#### Your goal:
Please reproduce the records below exactly, omitting any pictures they contain.

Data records
※
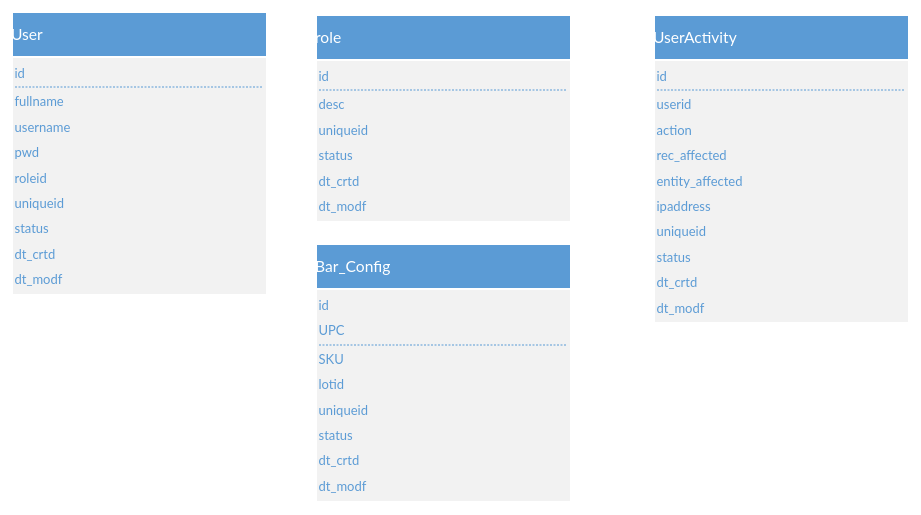
<!DOCTYPE html>
<html lang="en">
<head>
<meta charset="utf-8">
<title>Entity diagram</title>
<style>
:root {
  --header: #5b9bd5;
  --body: #f2f2f2;
  --field: #5b9bd5;
  --title: #ffffff;
  --page: #ffffff;
}
* { box-sizing: border-box; margin: 0; padding: 0; }
html, body { width: 921px; height: 515px; overflow: hidden; background: var(--page); }
.diagram { position: relative; width: 921px; height: 515px; overflow: hidden; font-family: Lato, "Open Sans", sans-serif; }
.entity { position: absolute; width: 253px; display: flex; flex-direction: column; gap: 2px; }
.entity-user { left: 13px; top: 13px; }
.entity-role { left: 317px; top: 16px; }
.entity-bar-config { left: 317px; top: 245px; }
.entity-user-activity { left: 655px; top: 16px; }
.entity h2 { height: 43px; background: var(--header); color: var(--title); font-size: 15.6px; font-weight: 400; line-height: 43px; text-indent: -2px; white-space: nowrap; }
.fields { background: var(--body); padding: 3px 0 1.5px; }
.fields ul { list-style: none; padding-left: 1.5px; }
.fields li { height: 25.4px; line-height: 25.4px; font-size: 13px; color: var(--field); white-space: nowrap; }
.divider { display: block; width: 247px; height: 3px; margin-left: 2px; }
.divider line { stroke: var(--header); stroke-width: 1.2; stroke-dasharray: 2 1.5; }
</style>
</head>
<body>
<main class="diagram">
  <section class="entity entity-user">
    <h2>User</h2>
    <div class="fields">
      <ul class="keys"><li>id</li></ul>
      <svg class="divider" viewBox="0 0 247 3" aria-hidden="true"><line x1="0" y1="1" x2="247" y2="1"/></svg>
      <ul class="columns">
        <li>fullname</li>
        <li>username</li>
        <li>pwd</li>
        <li>roleid</li>
        <li>uniqueid</li>
        <li>status</li>
        <li>dt_crtd</li>
        <li>dt_modf</li>
      </ul>
    </div>
  </section>

  <section class="entity entity-role">
    <h2>role</h2>
    <div class="fields">
      <ul class="keys"><li>id</li></ul>
      <svg class="divider" viewBox="0 0 247 3" aria-hidden="true"><line x1="0" y1="1" x2="247" y2="1"/></svg>
      <ul class="columns">
        <li>desc</li>
        <li>uniqueid</li>
        <li>status</li>
        <li>dt_crtd</li>
        <li>dt_modf</li>
      </ul>
    </div>
  </section>

  <section class="entity entity-bar-config">
    <h2>Bar_Config</h2>
    <div class="fields">
      <ul class="keys"><li>id</li><li>UPC</li></ul>
      <svg class="divider" viewBox="0 0 247 3" aria-hidden="true"><line x1="0" y1="1" x2="247" y2="1"/></svg>
      <ul class="columns">
        <li>SKU</li>
        <li>lotid</li>
        <li>uniqueid</li>
        <li>status</li>
        <li>dt_crtd</li>
        <li>dt_modf</li>
      </ul>
    </div>
  </section>

  <section class="entity entity-user-activity">
    <h2>UserActivity</h2>
    <div class="fields">
      <ul class="keys"><li>id</li></ul>
      <svg class="divider" viewBox="0 0 247 3" aria-hidden="true"><line x1="0" y1="1" x2="247" y2="1"/></svg>
      <ul class="columns">
        <li>userid</li>
        <li>action</li>
        <li>rec_affected</li>
        <li>entity_affected</li>
        <li>ipaddress</li>
        <li>uniqueid</li>
        <li>status</li>
        <li>dt_crtd</li>
        <li>dt_modf</li>
      </ul>
    </div>
  </section>
</main>
</body>
</html>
※
#### Answer area:
<!DOCTYPE html>
<html lang="en">
<head>
<meta charset="utf-8">
<title>Entity diagram</title>
<style>
:root {
  --header: #5b9bd5;
  --body: #f2f2f2;
  --field: #5b9bd5;
  --title: #ffffff;
  --page: #ffffff;
}
* { box-sizing: border-box; margin: 0; padding: 0; }
html, body { width: 921px; height: 515px; overflow: hidden; background: var(--page); }
.diagram { position: relative; width: 921px; height: 515px; overflow: hidden; font-family: Lato, "Open Sans", sans-serif; }
.entity { position: absolute; width: 253px; display: flex; flex-direction: column; gap: 2px; }
.entity-user { left: 13px; top: 13px; }
.entity-role { left: 317px; top: 16px; }
.entity-bar-config { left: 317px; top: 245px; }
.entity-user-activity { left: 655px; top: 16px; }
.entity h2 { height: 43px; background: var(--header); color: var(--title); font-size: 15.6px; font-weight: 400; line-height: 43px; text-indent: -2px; white-space: nowrap; }
.fields { background: var(--body); padding: 3px 0 1.5px; }
.fields ul { list-style: none; padding-left: 1.5px; }
.fields li { height: 25.4px; line-height: 25.4px; font-size: 13px; color: var(--field); white-space: nowrap; }
.divider { display: block; width: 247px; height: 3px; margin-left: 2px; }
.divider line { stroke: var(--header); stroke-width: 1.2; stroke-dasharray: 2 1.5; }
</style>
</head>
<body>
<main class="diagram">
  <section class="entity entity-user">
    <h2>User</h2>
    <div class="fields">
      <ul class="keys"><li>id</li></ul>
      <svg class="divider" viewBox="0 0 247 3" aria-hidden="true"><line x1="0" y1="1" x2="247" y2="1"/></svg>
      <ul class="columns">
        <li>fullname</li>
        <li>username</li>
        <li>pwd</li>
        <li>roleid</li>
        <li>uniqueid</li>
        <li>status</li>
        <li>dt_crtd</li>
        <li>dt_modf</li>
      </ul>
    </div>
  </section>

  <section class="entity entity-role">
    <h2>role</h2>
    <div class="fields">
      <ul class="keys"><li>id</li></ul>
      <svg class="divider" viewBox="0 0 247 3" aria-hidden="true"><line x1="0" y1="1" x2="247" y2="1"/></svg>
      <ul class="columns">
        <li>desc</li>
        <li>uniqueid</li>
        <li>status</li>
        <li>dt_crtd</li>
        <li>dt_modf</li>
      </ul>
    </div>
  </section>

  <section class="entity entity-bar-config">
    <h2>Bar_Config</h2>
    <div class="fields">
      <ul class="keys"><li>id</li><li>UPC</li></ul>
      <svg class="divider" viewBox="0 0 247 3" aria-hidden="true"><line x1="0" y1="1" x2="247" y2="1"/></svg>
      <ul class="columns">
        <li>SKU</li>
        <li>lotid</li>
        <li>uniqueid</li>
        <li>status</li>
        <li>dt_crtd</li>
        <li>dt_modf</li>
      </ul>
    </div>
  </section>

  <section class="entity entity-user-activity">
    <h2>UserActivity</h2>
    <div class="fields">
      <ul class="keys"><li>id</li></ul>
      <svg class="divider" viewBox="0 0 247 3" aria-hidden="true"><line x1="0" y1="1" x2="247" y2="1"/></svg>
      <ul class="columns">
        <li>userid</li>
        <li>action</li>
        <li>rec_affected</li>
        <li>entity_affected</li>
        <li>ipaddress</li>
        <li>uniqueid</li>
        <li>status</li>
        <li>dt_crtd</li>
        <li>dt_modf</li>
      </ul>
    </div>
  </section>
</main>
</body>
</html>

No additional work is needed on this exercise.